Lakesha Jordan

1. What do you believe is the biggest issue facing the city? What will you do about it?

I believe the biggest issue facing our city is people suffering from mental health issues. My plan is to first see how the city can add mental health and cultural sensitivity awareness training to our first responders.

2. How do you intend to address the city’s revenue shortfall? What options are you willing to explore to raise revenues?

A few options that I will be exploring, with all city employees, include potentially closing City Hall at noon on Fridays, merging departments and/or looking at capturing 25% of the revenues earned from lands sales to place in our general funds account instead of placing 100% of those funds into the permanent investment fund.

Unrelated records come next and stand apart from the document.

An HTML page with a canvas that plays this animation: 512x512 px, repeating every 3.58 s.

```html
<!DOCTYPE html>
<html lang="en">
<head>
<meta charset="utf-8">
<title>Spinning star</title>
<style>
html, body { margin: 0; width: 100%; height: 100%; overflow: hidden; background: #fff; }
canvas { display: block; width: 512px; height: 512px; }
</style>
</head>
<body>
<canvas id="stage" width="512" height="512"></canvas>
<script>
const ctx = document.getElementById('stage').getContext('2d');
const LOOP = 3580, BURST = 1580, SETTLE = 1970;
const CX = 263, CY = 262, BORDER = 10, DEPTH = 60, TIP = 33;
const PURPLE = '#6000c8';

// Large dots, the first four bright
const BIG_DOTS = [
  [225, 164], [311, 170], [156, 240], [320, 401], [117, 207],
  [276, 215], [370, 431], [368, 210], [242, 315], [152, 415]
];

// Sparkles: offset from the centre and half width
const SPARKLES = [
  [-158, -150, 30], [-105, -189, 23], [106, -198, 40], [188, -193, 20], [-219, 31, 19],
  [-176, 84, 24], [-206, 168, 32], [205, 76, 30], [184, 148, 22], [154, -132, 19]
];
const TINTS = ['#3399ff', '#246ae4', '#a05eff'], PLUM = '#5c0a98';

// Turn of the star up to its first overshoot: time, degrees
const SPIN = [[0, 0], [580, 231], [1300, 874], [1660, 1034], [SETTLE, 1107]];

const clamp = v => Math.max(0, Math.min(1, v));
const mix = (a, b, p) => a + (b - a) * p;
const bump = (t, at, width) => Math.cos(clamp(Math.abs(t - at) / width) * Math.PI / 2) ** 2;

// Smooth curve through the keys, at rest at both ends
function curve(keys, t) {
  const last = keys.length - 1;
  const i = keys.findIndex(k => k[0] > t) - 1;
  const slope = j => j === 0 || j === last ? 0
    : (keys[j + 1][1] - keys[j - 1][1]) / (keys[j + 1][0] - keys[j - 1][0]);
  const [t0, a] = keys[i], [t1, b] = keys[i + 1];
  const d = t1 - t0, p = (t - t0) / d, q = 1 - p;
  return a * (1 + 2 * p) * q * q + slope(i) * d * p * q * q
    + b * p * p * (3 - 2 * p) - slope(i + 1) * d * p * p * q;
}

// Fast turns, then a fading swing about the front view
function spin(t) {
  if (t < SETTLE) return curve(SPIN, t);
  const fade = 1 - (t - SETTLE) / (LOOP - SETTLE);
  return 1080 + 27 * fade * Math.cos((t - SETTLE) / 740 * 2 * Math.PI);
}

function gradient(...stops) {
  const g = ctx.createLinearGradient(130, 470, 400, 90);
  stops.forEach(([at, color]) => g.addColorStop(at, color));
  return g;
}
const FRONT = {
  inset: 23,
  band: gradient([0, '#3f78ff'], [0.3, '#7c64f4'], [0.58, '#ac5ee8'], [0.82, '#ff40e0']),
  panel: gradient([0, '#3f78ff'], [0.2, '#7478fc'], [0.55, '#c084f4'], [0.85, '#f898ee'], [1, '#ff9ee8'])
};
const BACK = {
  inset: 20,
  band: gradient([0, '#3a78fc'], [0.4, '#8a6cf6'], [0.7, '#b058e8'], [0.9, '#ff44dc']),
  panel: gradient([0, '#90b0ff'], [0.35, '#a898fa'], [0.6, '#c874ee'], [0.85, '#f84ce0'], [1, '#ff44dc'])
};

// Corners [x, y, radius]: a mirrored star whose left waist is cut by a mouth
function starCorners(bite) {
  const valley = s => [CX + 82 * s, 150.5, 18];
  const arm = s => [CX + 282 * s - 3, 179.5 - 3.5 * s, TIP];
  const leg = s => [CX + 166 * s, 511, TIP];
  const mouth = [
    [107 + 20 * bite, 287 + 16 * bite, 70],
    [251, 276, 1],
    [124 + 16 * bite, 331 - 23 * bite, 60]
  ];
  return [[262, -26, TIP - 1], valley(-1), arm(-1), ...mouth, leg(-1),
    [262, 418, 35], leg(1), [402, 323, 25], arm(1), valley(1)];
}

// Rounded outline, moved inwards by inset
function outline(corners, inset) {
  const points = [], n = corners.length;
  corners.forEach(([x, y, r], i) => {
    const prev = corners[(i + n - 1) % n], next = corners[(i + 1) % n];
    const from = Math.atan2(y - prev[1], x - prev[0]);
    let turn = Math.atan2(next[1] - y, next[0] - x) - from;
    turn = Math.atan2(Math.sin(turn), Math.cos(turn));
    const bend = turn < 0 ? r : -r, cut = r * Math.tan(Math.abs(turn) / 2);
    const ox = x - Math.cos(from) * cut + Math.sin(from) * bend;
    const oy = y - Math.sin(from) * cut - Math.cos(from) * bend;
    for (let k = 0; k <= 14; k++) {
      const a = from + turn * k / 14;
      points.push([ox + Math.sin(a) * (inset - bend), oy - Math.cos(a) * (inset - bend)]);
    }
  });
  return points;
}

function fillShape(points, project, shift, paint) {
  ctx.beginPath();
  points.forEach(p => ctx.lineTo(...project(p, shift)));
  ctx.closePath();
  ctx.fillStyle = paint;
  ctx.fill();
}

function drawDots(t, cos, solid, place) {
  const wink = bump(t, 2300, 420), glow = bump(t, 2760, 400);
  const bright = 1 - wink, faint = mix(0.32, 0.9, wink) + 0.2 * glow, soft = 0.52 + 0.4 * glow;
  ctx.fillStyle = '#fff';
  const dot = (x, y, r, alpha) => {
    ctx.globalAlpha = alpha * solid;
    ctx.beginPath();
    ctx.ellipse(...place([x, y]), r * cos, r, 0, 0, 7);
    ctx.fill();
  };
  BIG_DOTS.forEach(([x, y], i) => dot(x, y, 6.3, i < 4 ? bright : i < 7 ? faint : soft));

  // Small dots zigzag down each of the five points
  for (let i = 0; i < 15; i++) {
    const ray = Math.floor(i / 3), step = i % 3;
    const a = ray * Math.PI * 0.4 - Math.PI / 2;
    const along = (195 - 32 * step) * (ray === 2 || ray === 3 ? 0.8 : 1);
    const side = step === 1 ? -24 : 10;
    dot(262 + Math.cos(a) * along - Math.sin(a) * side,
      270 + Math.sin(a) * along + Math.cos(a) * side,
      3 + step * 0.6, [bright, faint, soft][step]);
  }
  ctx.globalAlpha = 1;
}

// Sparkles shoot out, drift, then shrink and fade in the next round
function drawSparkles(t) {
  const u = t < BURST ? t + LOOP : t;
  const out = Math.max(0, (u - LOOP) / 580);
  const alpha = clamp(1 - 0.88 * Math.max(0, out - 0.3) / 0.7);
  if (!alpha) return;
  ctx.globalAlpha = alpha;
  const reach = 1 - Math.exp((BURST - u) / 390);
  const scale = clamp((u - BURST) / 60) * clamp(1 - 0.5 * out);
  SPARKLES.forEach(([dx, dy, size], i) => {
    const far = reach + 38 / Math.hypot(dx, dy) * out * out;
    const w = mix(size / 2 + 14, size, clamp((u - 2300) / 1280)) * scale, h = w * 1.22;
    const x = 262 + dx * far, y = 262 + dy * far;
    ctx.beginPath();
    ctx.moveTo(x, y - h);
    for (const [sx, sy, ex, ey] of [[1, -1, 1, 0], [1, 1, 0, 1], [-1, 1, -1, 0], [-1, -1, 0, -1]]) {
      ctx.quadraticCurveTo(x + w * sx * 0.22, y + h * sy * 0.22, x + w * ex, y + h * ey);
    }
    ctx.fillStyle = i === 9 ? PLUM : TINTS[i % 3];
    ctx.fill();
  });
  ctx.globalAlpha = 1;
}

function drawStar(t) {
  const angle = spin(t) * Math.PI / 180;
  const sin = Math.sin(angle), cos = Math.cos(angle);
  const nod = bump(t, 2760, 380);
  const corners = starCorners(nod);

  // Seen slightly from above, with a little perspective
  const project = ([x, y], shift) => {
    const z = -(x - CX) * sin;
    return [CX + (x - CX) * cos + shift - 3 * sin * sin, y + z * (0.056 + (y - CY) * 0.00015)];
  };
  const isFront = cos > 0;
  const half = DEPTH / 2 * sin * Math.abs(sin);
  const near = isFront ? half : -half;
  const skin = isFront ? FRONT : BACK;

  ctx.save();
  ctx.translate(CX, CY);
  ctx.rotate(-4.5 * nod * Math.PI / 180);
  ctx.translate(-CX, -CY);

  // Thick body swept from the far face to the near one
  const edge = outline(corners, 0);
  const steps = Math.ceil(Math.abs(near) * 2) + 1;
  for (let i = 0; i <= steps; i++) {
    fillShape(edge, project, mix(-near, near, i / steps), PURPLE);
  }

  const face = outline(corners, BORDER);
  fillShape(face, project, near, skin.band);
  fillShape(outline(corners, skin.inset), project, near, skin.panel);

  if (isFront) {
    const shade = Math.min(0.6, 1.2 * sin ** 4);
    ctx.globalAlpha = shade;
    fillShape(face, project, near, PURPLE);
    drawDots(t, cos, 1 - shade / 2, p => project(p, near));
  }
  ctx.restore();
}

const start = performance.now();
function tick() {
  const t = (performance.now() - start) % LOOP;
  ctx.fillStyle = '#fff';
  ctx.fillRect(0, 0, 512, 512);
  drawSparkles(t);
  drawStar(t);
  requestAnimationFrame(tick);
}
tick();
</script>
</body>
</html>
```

3. Chief of Staff Mike Meeks has said that the city can no longer “salami slice” in regards to the budget - whole departments would need to be cut entirely to stay solvent. If revenues do not rise, which departments would you consider eliminating first? Which would you not ever cut?

Before I even consider cutting whole departments, I would first consider the reality of merging departments, downsizing or closing at noon on Fridays. However, until I can see a more up-to-date portfolio of the budget, revenues and a realistic projection of the city’s financial forecast, as well as exploring better revenue options, I am not willing to consider cutting departments.

4. If the business community does not contribute enough funding to maintain the current levels of the Emergency Service Patrol, how should the city respond?

The Emergency Service Patrol is a necessity in our community. However, they are assisting with an issue that needs to be fully addressed at the root level, in order for us to minimize the need for Emergency Service Patrol. The city should encourage businesses and organizations to create an alternative plan of action in the event that this service can only be used on a limited basis.

5. What are your views on the legal marijuana industry?

I believe the legal marijuana industry has been a great source of revenue for our community. I am in support of the marijuana industry. After seeing the secure nature of many of the local businesses, I am confident that this industry will continue to take the safety of our community into consideration.

6. How will you, if you are elected, support vulnerable residents? Who do you consider a vulnerable resident?

I have been advocating for vulnerable residents in our community for over 17 years. I would like to discuss the potential of collaborative funding, among organizations, to open apartment room-share housing, equipped with on-site counselors, social workers and other staff. People with mental health issues, runaways, the homeless community, LGBTQ community, addicts, alcoholic, disabled veterans and seniors are all among the list of vulnerable residents.

7. What should the city do to support existing businesses and attract new business to Fairbanks? How would you, as mayor, accommodate this?

I believe that the city should stop trying to raise taxes on the same businesses and look for more creative sources of revenue. I believe the city could benefit from having more engaging attractions downtown. This could be done using modern technology to create a flashier downtown scene.

8. How should the city approach LGBTQ rights? How will you?

The city should approach the LGBTQ community with equality in mind. I will be working to ensure that their language, which includes gender identity and sexual orientation, is included in an antidiscrimination ordinance.

9. Consolidation of the city of Fairbanks and the Fairbanks North Star Borough governments was discussed in the 1990s. Do you favor consolidation? Why or why not?

I would be in favor of consolidation if the majority of our community members were to play an active role in enhancing our city forward. More community member involvement could help us offset the cost of many of our services, such as trash and snow removal, leaving more funds to potentially offer community involvement incentives. This could also mean that we have a lower crime rate if we couple community policing with active neighborhood leaders.